Exploitation Route Starstream has high potential for general surface cleaning in a variety of different arenas including nuclear decontamination and healthcare. Some of the work undertaken with the equipment has been used to develop a novel cleaning system (termed 'Starstream') which is under commercial development. Evaluation licenses and prototype systems have been undertaken and developed as appropriate.
Sectors Environment,Healthcare,Manufacturing, including Industrial Biotechology

URL http://royalsociety.org/grants/case-studies/tim-leighton/
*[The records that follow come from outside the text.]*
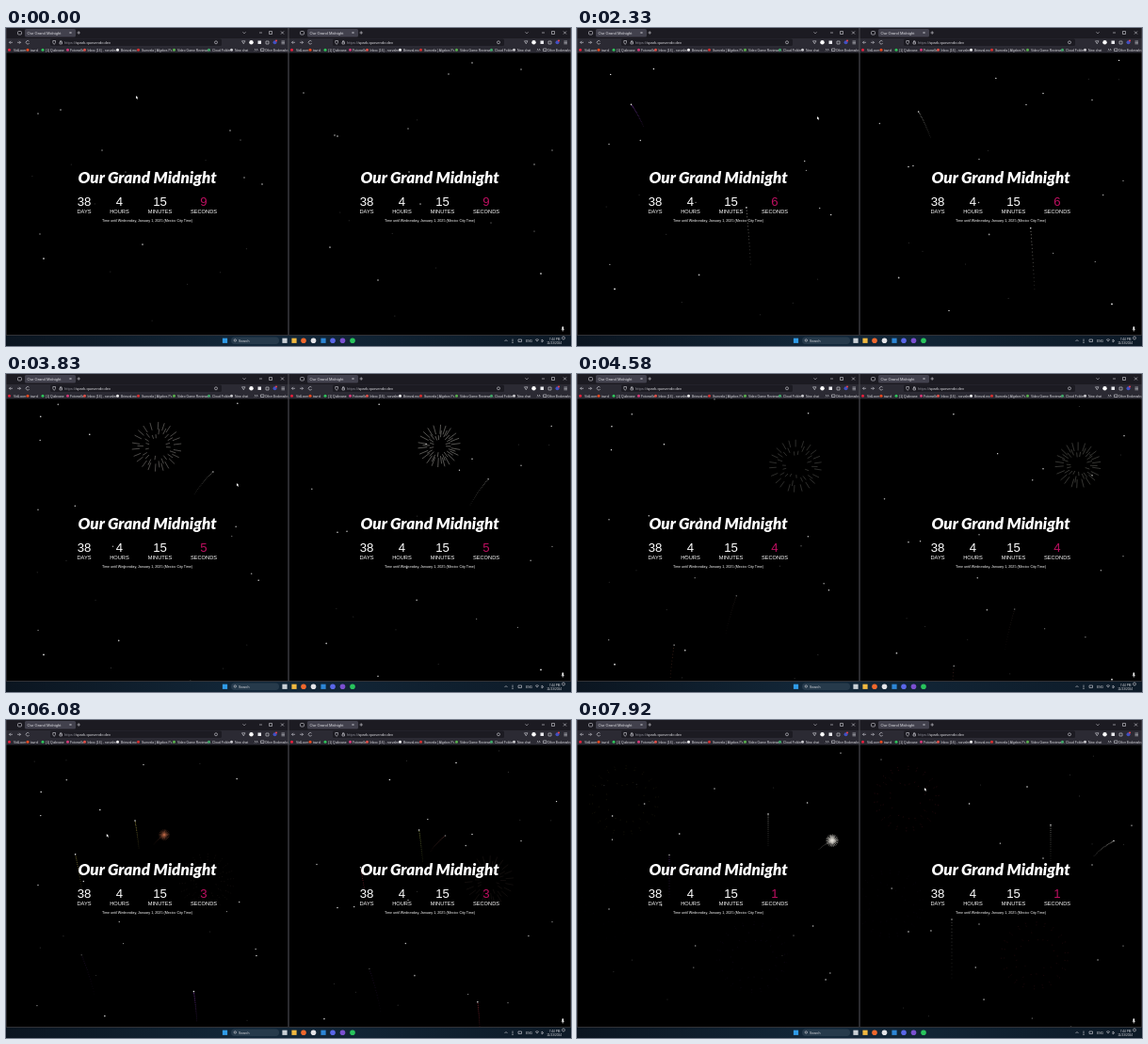
Write an HTML page with a canvas that moves like this. It is 600 px wide and 338 px high and loops after 8000 ms.

```html
<!DOCTYPE html>
<html lang="en">
<head>
<meta charset="utf-8">
<title>Midnight timer</title>
<style>
  html, body { margin: 0; width: 100%; height: 100%; overflow: hidden; background: #000; }
  canvas, svg { position: absolute; left: 0; top: 0; width: 600px; height: 338px; }
  text { font-family: "Liberation Sans", Arial, sans-serif; fill: #fff; }
  .ui { font-size: 3.6px; fill: #dddde2; }
  .tab { font-size: 4.1px; }
  .title { font: italic 900 17px Lato, cursive; }
  .num { font-size: 13.2px; }
  .label { font-size: 5.7px; }
  .note { font-size: 3.7px; }
  .mid text, .title { text-anchor: middle; }
  .seconds { fill: #bd0f60; }
  .line { fill: none; stroke: #d4d4da; stroke-width: .6; }
</style>
</head>
<body>
<canvas width="600" height="338"></canvas>
<svg viewBox="0 0 600 338">
  <defs>
    <linearGradient id="bar">
      <stop offset="0" stop-color="#0b1520"/>
      <stop offset=".45" stop-color="#13283a"/>
      <stop offset="1" stop-color="#0d1a27"/>
    </linearGradient>
    <g id="window">
      <rect width="300" height="10.5" fill="#1c1b22"/>
      <rect x="20" y="1" width="54" height="8.5" rx="1.5" fill="#42414d"/>
      <rect y="10.5" width="300" height="16" fill="#2b2a33"/>
      <rect x="47" y="11.5" width="182" height="7.5" rx="1.5" fill="#1c1b22"/>
      <rect x="12.5" y="3.5" width="4" height="3.5" rx="1" class="line"/>
      <text class="ui tab" x="22.5" y="6.5">Our Grand Midnight</text>
      <path class="line" d="M67.5 4l2 2m0-2l-2 2M75.5 5h3.4m-1.7-1.7v3.4M251.500 4.300l1.500 1.500l1.500-1.500M269 5h3M279.500 3.500h3v3h-3zM292 3.500l3 3m0-3l-3 3"/>
      <path class="line" d="M7 15.300H3.500m1.500-1.500l-1.500 1.500l1.500 1.500M12 15.300h3.500m-1.500-1.500l1.500 1.500l-1.500 1.500M24.500 14.200a1.800 1.800 0 1 0 .2 1.800M49.800 13.500h2.700v2q-.3 1.400-1.400 1.800q-1-.4-1.300-1.800zM57 15h2.500v2H57zM57.500 15v-1.200h1.500V15"/>
      <text class="ui tab" x="62" y="16.700"><tspan fill="#8b8b95">https://</tspan>spark.quovendo.dev</text>
      <circle class="line" cx="223" cy="15.300" r="1.500"/>
      <path class="line" d="M250.500 13.800h3.500l-1.700 3zM276 14h3v3h-3zM292.500 14h3.500m-3.500 1.400h3.500m-3.500 1.400h3.500"/>
      <circle cx="260.500" cy="15.300" r="2.200" fill="#fff"/>
      <rect x="267.500" y="13.500" width="3.500" height="3.500" fill="#e8e8ec"/>
      <circle cx="285.500" cy="15.300" r="2" fill="#4150c0"/>
      <circle cx="287" cy="13.500" r="1.100" fill="#e04050"/>
      <g id="bookmarks"></g>
      <path class="line" d="M264 22l1.200 1.200l-1.200 1.200M266 22l1.200 1.200l-1.200 1.200M270.500 22h3.500v2.500h-3.500z"/>
      <text class="ui" x="275" y="24.500" style="font-size:3.2px">Other Bookmarks</text>
      <text class="title" x="150" y="165">Our Grand Midnight</text>
      <g class="mid">
        <g class="num">
          <text x="83" y="189">38</text>
          <text x="120.500" y="189">4</text>
          <text x="163.500" y="189">15</text>
          <text class="seconds" id="seconds" x="210" y="189">9</text>
        </g>
        <g class="label">
          <text x="83" y="197.300">DAYS</text>
          <text x="120.500" y="197.300">HOURS</text>
          <text x="163.500" y="197.300">MINUTES</text>
          <text x="210" y="197.300">SECONDS</text>
        </g>
        <text class="note" x="150" y="206.300">Time until Wednesday, January 1, 2025 (Mexico City Time)</text>
      </g>
      <path d="M.25 0V326.500H299.750V0" fill="none" stroke="#55555c" stroke-width=".6"/>
    </g>
  </defs>
  <use href="#window"/>
  <use href="#window" x="300"/>
  <rect y="327" width="600" height="11" fill="url(#bar)"/>
  <rect x="239" y="328.500" width="51" height="7.500" rx="3.700" fill="#263a4b"/>
  <circle class="line" cx="243.300" cy="332" r="1.200"/>
  <text class="ui" x="247" y="333.500">Search</text>
  <g id="apps"></g>
  <path class="line" d="M529.500 333l1.500-1.500l1.500 1.500M538 330.500v2.500m-1 1.200h2M544 331h3.500v2.500H544zM562 331.500q2-1.500 4 0m-3 1.300q1-.8 2 0M569 331v3l1.800-1.500z"/>
  <text class="ui" x="552" y="333.500" style="font-size:3.200px">ENG</text>
  <g text-anchor="end" style="font-size:3.200px">
    <text x="588.500" y="331.600" class="ui" style="font-size:inherit">7:44 PM</text>
    <text x="590" y="335.800" class="ui" style="font-size:inherit">11/23/2024</text>
  </g>
  <circle class="line" cx="592" cy="329.500" r="1.500"/>
  <path d="M591.300 318v2.200" stroke="#fff" stroke-width="1.600" stroke-linecap="round"/>
  <path d="M589.600 320.300q1.700 2.200 3.400 0M591.300 321.400v1.200" fill="none" stroke="#fff" stroke-width=".5"/>
  <path id="cursor" d="M0 0v4l1-.8l.8 1.600l.7-.4l-.8-1.500h1.300z" fill="#fff"/>
</svg>
<script>
const LOOP = 8000, FPS = 12, GROUND = 326;
const TRAIL = 18, TRAIL_STEP = 1 / 60, BURST_LIFE = 1.15;
const ctx = document.querySelector('canvas').getContext('2d');
const seconds = document.getElementById('seconds');
const cursor = document.getElementById('cursor');

// icon x, text x, colour, label
const bookmarks = [
  [3.5, 8, '#e8203c', 'VidLoom'], [23, 26, '#f04a20', 'tavrol'],
  [39, 42, '#2fc45a', '(1) Quibvane'], [65.5, 68, '#d63a78', 'Fotomelle'],
  [83.5, 86.5, '#e05048', 'Inbox (16) - norvalm...'], [118.5, 122, '#f2f2f2', 'Brimzal.mx'],
  [140.5, 144, '#d83030', 'Sumvela | Algebra Pr...'], [178.5, 182, '#58b04c', 'Video Game Reviews,...'],
  [215.5, 219, '#3fa868', 'Cloud Folder'], [239.5, 243, '#c8c8cc', 'New chat']
];
document.getElementById('bookmarks').innerHTML = bookmarks.map(([ix, tx, color, label]) =>
  `<circle cx="${ix}" cy="23.2" r="1.5" fill="${color}"/>
   <text class="ui" x="${tx}" y="24.5" style="font-size:3.4px">${label}</text>`).join('');

const apps = [[232.5, '#2f9be8', 1], [296, '#c9d0d6', 1], [306, '#f0b840', 1], [316, '#f0682c'],
  [326.500, '#e4e4e8'], [337, '#2c86d6', 1], [347, '#5a66e8'], [357.500, '#7a4fd0'], [368, '#28c45c']];
document.getElementById('apps').innerHTML = apps.map(([x, color, square]) => square
  ? `<rect x="${x - 2.6}" y="329.7" width="5.2" height="5.2" fill="${color}"/>`
  : `<circle cx="${x}" cy="332.3" r="2.8" fill="${color}"/>`).join('');

// x, y at the start and sideways speed; all fall at the same rate
const FALL = 13.9;
const leftStars = [
  [34, 91, 0], [58, 87, 4], [238, 109, 1.6], [249, 119, -2.4], [145, 230, -6.6], [127, 153, -.4],
  [102, 130, 3], [253, 159, 2], [40, 245, 0], [35, 17, .3], [36, -8, .2], [70, 11, 4.9],
  [146, -37, 0], [247, -22, -.3], [40, -21, 4], [272, 166, -1], [36, 219, -.5], [280, -75, 0]
];
const rightStars = [
  [316, 69, 2.3], [349, 114, 3.4], [470, 49, 3], [515, 207, -4], [344, 233, -1], [561, 216, -4.6],
  [427, 107, 0], [561, 145, -1], [568, 261, 0], [570, 2, 2.4], [377, -21, 5], [478, -39, 0],
  [428, 153, -.6], [352, 115, 0], [440, 187, -1], [495, 37, 0], [580, 130, 0], [443, 21, .8],
  [547, 44, 0], [395, 268, 0], [323, -68, 0]
];

// right window runs a little behind the left one
const rocket = (launch, x0, burst, x1, y1, leftColor, rightColor, dim = 1, lag = .11) =>
  ({ launch, x0, burst, x1, y1, colors: [leftColor, rightColor], dim, lag });
const WHITE = '#e0dcd4', PURPLE = '#9a48d8', GOLD = '#c8b850', RED = '#c03848', GREY = '#b8b8b0';
const rockets = [
  rocket(.83, 112, 2.45, 52, 75, PURPLE, GREY),
  rocket(1.755, 187.6, 3.3, 160, 75, WHITE, WHITE),
  rocket(2.4, 141, 4, 232, 95, GREY, GREY, .8),
  rocket(4.4, 99, 6, 168, 122, '#b86848', '#a86058', .55),
  rocket(4, 150, 5.45, 213, 168, '#806058', '#806058', .4),
  rocket(4.8, 151.6, 6.35, 133, 90, GOLD, '#a8b850'),
  rocket(5.03, 95, 6.9, 50, 77, GOLD, RED),
  rocket(5.6, 100, 6.85, 32, 188, PURPLE, PURPLE, .3),
  rocket(5.75, 203, 6.85, 186, 243, PURPLE, RED),
  rocket(6.27, 180, 7.82, 271, 128, WHITE, WHITE),
  rocket(6.68, 203, 8.3, 203, 72, GREY, GREY),
  rocket(7.02, 98, 8.5, 98, 90, PURPLE, GREY, .7, .41)
];

// time in seconds, x, y
const pointer = [[0, 138, 72], [1.083, 39, 75], [2.333, 255, 94], [3.833, 245, 116],
  [5.333, 16, 189], [6.75, 187.5, 60.5], [7.917, 369, 72], [8, 372, 72]];

function random(seed) {
  const v = Math.sin(seed * 127.1 + 11.7) * 43758.5453;
  return v - Math.floor(v);
}

function dot(x, y, size, color, alpha) {
  ctx.globalAlpha = alpha;
  ctx.fillStyle = color;
  ctx.beginPath();
  ctx.arc(x, y, size, 0, 7);
  ctx.fill();
}

function drawStars(stars, t) {
  stars.forEach(([x, y, vx], i) =>
    dot(x + vx * t, y + FALL * t, .55 + .3 * random(i), '#fff', .55 + .45 * random(i + 40)));
}

function drawDimStars(left, t) {
  for (let i = 0; i < 12; i++) {
    const seed = left + i * 3.1;
    const x = left + 300 * random(seed) + 4 * (random(seed + 1) - .5) * t;
    dot(x, -80 + 400 * random(seed + 2) + FALL * t, .55, '#fff', .2);
  }
}

function rocketAt(r, t) {
  const p = (t - r.launch) / (r.burst - r.launch);
  return [r.x0 + (r.x1 - r.x0) * p ** 1.3, GROUND - (GROUND - r.y1) * (1.7 * p - .7 * p * p)];
}

function drawTrail(r, t, left, color) {
  for (let k = 0; k < TRAIL; k++) {
    const past = t - k * TRAIL_STEP;
    if (past < r.launch || past > r.burst) continue;
    const [x, y] = rocketAt(r, past);
    dot(left + x, y, k ? .5 : .8, k ? color : '#fff', r.dim * (k ? .75 * (1 - k / 22) : .9));
  }
}

const spread = age => 46 * (1 - Math.exp(-1.6 * Math.max(0, age)));

function drawBurst(r, age, left, color) {
  if (age < 0 || age > BURST_LIFE) return;
  const x = left + r.x1, y = r.y1 + 8 * age * age, rays = 44;
  ctx.strokeStyle = color;
  ctx.lineWidth = .65;
  ctx.setLineDash(age > .6 ? [1.2, 1.8] : []);
  ctx.globalAlpha = r.dim * .85 * (1 - age / BURST_LIFE) ** .8;
  ctx.beginPath();
  for (let i = 0; i < rays; i++) {
    const angle = (i + .5 * random(i + r.x1)) / rays * Math.PI * 2;
    const reach = i % 2 ? 1 : .45 + .4 * random(i * 2 + r.y1);
    const inner = reach * spread(age - .22), outer = reach * spread(age);
    const c = Math.cos(angle), s = Math.sin(angle);
    ctx.moveTo(x + c * inner, y + s * inner);
    ctx.lineTo(x + c * outer, y + s * outer);
  }
  ctx.stroke();
  ctx.setLineDash([]);
}

function drawSky(side, t) {
  const left = side * 300;
  ctx.save();
  ctx.beginPath();
  ctx.rect(left, 26, 300, GROUND - 26);
  ctx.clip();
  drawDimStars(left, t);
  drawStars(side ? rightStars : leftStars, t);
  for (const r of rockets) {
    const local = t - side * r.lag;
    drawTrail(r, local, left, r.colors[side]);
    drawBurst(r, local - r.burst, left, r.colors[side]);
  }
  ctx.restore();
}

function pointerAt(t) {
  const i = Math.max(1, pointer.findIndex(p => p[0] >= t));
  const [t0, x0, y0] = pointer[i - 1], [t1, x1, y1] = pointer[i];
  const p = (t - t0) / (t1 - t0);
  return [x0 + (x1 - x0) * p, y0 + (y1 - y0) * p];
}

const start = performance.now();
function draw() {
  const ms = (performance.now() - start) % LOOP;
  const t = Math.floor((ms + 4) * FPS / 1000) % (LOOP * FPS / 1000) / FPS;
  ctx.clearRect(0, 0, 600, 338);
  drawSky(0, t);
  drawSky(1, t);
  seconds.textContent = 9 - Math.floor(t + .8);
  cursor.setAttribute('transform', `translate(${pointerAt(t)}) scale(.8)`);
  requestAnimationFrame(draw);
}
draw();
</script>
</body>
</html>
```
Description This grant was used to fund the purchase of a set of high-speed cameras, lenses and associated hardware. In turn this was used for a fundamental investigation of bubble dynamics and their excitation using suitable stimuli (for example acoustic excitation). These investigations were extremely useful in understanding and exploiting the fundamental mechanisms present and were used to develop a whole sweet of technologies designed to effectively clean flat and structured surfaces. The technologies are in the process of commercial exploitation, one of which is the 'Starstream' technology which shows high potential and has received further recognition through national awards.
First Year Of Impact 2008
Sector Environment,Healthcare,Manufacturing, including Industrial Biotechology,Other
Impact Types Societal,Economic

Title NPL Licence 
Description Birkin P R, Vian C, Hanamanthu J and Leighton T G, Evaluation licence agreement for non-commercial use of a cavitation sensor (made 23 February 2010) Reference number 373990 (licensee: The National Physical laboratory). 
IP Reference  
Protection Protection not required
Year Protection Granted
Licensed Yes
Impact This part of the project was concerned with the possible exploitation of an erosion sensor for the characterization of cavitation. Although no direct commercial output has been gained, it still shows potential in this sector.
Title Ultrasonic Wave Device 
Description This represents the 'Starstream' project which is undergoing commercial exploitation. This technology is designed to clean a surface effectively without the need for high-speed jets or significant chemical input. 
IP Reference GB0914836.2 
Protection Patent application published
Year Protection Granted
Licensed Yes
Impact This has developed into a significant academic and industrial collaboration which is still ongoing